The buzz of giving back
Get involved in your community
Getting involved in your community is a great way of investing in your own wellbeing says Farmstrong Ambassador Sam Whitelock.
“Sport has taught me that making a habit of investing in your wellbeing means you will have some to draw on when you are under the pump. To farm well, you need to live well.”
“One thing I’ve learnt being Farmstrong’s Ambassador is that getting involved in your community really energises you and tops up your own wellbeing. There are lots of ways you can give. It may be spending some one-on-one time with your kids or supporting an employee who is having a tough time.
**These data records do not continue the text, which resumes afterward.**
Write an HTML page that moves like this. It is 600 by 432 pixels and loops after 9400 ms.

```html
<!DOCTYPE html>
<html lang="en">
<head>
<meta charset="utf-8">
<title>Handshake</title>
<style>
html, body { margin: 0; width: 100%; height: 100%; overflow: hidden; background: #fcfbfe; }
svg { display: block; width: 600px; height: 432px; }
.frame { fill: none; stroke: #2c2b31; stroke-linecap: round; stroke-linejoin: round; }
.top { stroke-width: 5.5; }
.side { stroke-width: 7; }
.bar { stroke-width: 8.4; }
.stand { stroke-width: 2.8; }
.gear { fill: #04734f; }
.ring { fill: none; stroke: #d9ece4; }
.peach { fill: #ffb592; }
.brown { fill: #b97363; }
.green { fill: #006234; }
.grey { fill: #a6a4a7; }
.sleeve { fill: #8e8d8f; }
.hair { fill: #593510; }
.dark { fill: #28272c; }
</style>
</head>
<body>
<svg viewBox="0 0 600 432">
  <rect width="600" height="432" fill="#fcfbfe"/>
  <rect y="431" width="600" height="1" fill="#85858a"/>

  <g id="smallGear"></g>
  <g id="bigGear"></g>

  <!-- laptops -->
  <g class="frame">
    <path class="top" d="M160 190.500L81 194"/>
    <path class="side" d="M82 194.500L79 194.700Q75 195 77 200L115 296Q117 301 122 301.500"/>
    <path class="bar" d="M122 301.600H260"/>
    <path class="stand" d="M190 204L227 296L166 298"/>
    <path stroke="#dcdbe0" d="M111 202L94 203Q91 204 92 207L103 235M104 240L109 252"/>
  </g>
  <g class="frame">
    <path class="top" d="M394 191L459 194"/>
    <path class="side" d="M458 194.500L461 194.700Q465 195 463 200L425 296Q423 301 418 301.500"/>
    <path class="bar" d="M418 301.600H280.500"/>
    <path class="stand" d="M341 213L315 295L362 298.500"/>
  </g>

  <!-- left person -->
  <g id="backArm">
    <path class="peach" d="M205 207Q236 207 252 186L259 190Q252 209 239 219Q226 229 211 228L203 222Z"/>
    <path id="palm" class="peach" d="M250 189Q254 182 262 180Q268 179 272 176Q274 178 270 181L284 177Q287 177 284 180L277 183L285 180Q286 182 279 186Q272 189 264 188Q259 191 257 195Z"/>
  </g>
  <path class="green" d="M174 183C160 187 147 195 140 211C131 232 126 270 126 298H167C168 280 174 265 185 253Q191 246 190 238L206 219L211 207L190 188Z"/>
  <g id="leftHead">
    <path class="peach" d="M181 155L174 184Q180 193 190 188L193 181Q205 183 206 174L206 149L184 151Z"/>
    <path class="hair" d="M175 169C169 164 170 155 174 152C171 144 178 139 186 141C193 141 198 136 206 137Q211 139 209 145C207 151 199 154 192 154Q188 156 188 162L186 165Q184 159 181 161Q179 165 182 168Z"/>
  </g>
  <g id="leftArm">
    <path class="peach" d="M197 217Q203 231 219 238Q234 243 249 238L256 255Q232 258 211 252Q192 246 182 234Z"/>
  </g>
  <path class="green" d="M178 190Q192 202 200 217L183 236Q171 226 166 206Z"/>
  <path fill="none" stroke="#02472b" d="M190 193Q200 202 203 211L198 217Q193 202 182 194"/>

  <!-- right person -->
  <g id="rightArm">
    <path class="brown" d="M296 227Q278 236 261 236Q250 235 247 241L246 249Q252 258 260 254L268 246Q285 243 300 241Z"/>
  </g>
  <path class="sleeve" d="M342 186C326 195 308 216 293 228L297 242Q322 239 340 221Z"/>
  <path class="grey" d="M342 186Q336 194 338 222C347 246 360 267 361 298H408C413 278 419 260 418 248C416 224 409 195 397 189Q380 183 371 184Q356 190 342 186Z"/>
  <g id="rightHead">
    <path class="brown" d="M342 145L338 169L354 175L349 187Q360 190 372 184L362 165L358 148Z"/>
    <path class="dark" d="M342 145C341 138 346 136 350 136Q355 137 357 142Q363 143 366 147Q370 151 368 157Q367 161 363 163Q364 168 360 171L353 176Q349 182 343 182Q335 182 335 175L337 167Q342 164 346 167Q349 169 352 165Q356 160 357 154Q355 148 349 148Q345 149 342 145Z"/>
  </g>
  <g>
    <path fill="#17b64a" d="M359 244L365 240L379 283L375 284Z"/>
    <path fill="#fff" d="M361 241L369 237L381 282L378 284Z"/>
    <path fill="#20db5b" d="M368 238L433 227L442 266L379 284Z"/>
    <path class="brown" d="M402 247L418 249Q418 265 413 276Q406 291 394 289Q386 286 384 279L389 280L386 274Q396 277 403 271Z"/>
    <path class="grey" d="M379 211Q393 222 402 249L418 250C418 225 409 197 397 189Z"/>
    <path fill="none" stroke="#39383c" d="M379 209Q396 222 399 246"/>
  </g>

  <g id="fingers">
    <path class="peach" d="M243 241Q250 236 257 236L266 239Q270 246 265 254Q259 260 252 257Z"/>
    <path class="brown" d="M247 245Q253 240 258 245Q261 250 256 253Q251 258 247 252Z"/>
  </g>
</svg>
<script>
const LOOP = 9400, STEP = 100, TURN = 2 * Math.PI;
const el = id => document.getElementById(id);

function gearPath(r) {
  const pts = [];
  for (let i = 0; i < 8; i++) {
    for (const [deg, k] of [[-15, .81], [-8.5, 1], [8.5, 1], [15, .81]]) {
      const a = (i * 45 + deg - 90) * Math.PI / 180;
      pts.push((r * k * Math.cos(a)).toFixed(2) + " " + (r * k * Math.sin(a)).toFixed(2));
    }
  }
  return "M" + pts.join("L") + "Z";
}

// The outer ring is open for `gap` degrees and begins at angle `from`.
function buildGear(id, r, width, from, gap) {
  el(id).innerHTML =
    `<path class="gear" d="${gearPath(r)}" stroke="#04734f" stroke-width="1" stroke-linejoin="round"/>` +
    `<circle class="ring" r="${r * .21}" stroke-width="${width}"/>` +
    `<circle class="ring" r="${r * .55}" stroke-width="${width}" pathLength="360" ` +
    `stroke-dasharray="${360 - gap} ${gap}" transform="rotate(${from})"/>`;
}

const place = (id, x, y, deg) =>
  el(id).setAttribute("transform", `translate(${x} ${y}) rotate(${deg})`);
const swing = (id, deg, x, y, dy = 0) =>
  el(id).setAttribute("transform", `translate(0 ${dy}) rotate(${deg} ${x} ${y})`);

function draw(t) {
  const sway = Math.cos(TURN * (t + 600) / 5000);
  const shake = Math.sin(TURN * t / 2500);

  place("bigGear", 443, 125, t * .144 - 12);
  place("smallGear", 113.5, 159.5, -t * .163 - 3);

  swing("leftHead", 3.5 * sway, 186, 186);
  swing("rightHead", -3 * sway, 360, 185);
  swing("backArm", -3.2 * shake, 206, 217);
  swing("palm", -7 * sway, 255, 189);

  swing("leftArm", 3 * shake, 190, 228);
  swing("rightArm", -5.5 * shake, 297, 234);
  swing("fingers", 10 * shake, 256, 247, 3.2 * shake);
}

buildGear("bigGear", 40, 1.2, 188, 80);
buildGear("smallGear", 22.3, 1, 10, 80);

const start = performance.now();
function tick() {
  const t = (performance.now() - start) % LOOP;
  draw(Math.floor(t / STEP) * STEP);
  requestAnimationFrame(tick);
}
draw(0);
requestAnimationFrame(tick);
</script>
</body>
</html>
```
It may be offering to feed your neighbour’s dogs so they can have time off or organising a community get-together. Here are some great examples of farmers contributing to their local community.”
Kate and Mike Gee-Taylor
Rangiwahia based Kate and Mike organised a group e-bike ride to the Bridge to Nowhere in Whanganui for 23 local farmers. “This was about getting farmers off-farm, meeting new people and talking about other things apart from farming. For a lot of them it was the first time in a while they’d had a day off, or just doing their own thing. It made me realise the true value of friends and catching up with them regularly.”
Dairy farmer Paul helps run a social cricket team of Bay of Plenty farmers and growers – ‘Benaud’s Backyard Bumpkins’. “It might be just one night a week, but the cricket makes you get off the farm and allows you to let off steam with other guys who can relate to your situation,” Paul says he gets a lot pleasure organising the team. During the winter he swaps codes and helps run the local junior rugby club with wife Pip for the same reason. “Giving back is good for you.”
Nick is a busy 50/50 sharemilker with 450 cows but he made getting off-farm a non-negotiable part of his week by joining the volunteer fire brigade. “The biggest stress relief for me is having an off-farm activity so I’m not consumed by farming. The brigade allows me to be part of a team and get off-farm. We train once a week and every Friday night we head somewhere and have a few quiet ones and dinner together. It’s been brilliant. You spend time as a firefighter and just come back a different person.”
Andrew Shand and Dave Smith
Marton farmers Andrew Shand and Dave Smith have been organising ‘District Hall Get-Togethers’ for up to 80 farmers and their families. They also organised a Pedal for Pleasure bike race for 170 riders. “No-one ever used to talk about wellbeing in farming. We’ve always talked endlessly about stock, pastures and fertilisers, but staying well is an important part of farming too. Both of the events we organised were very simple to do. The hardest thing was getting started,” says Dave.
Cambridge dairy farmer Marc Gascoigne helps run the Te Awamutu Cycle club. “Cycling’s a big part of my socialising. I’m getting the exercise, I’m connecting with people meeting up for rides and I’m serving others because I’m president of the club. When you’re giving to others like that it makes you feel a hell of a lot better yourself.”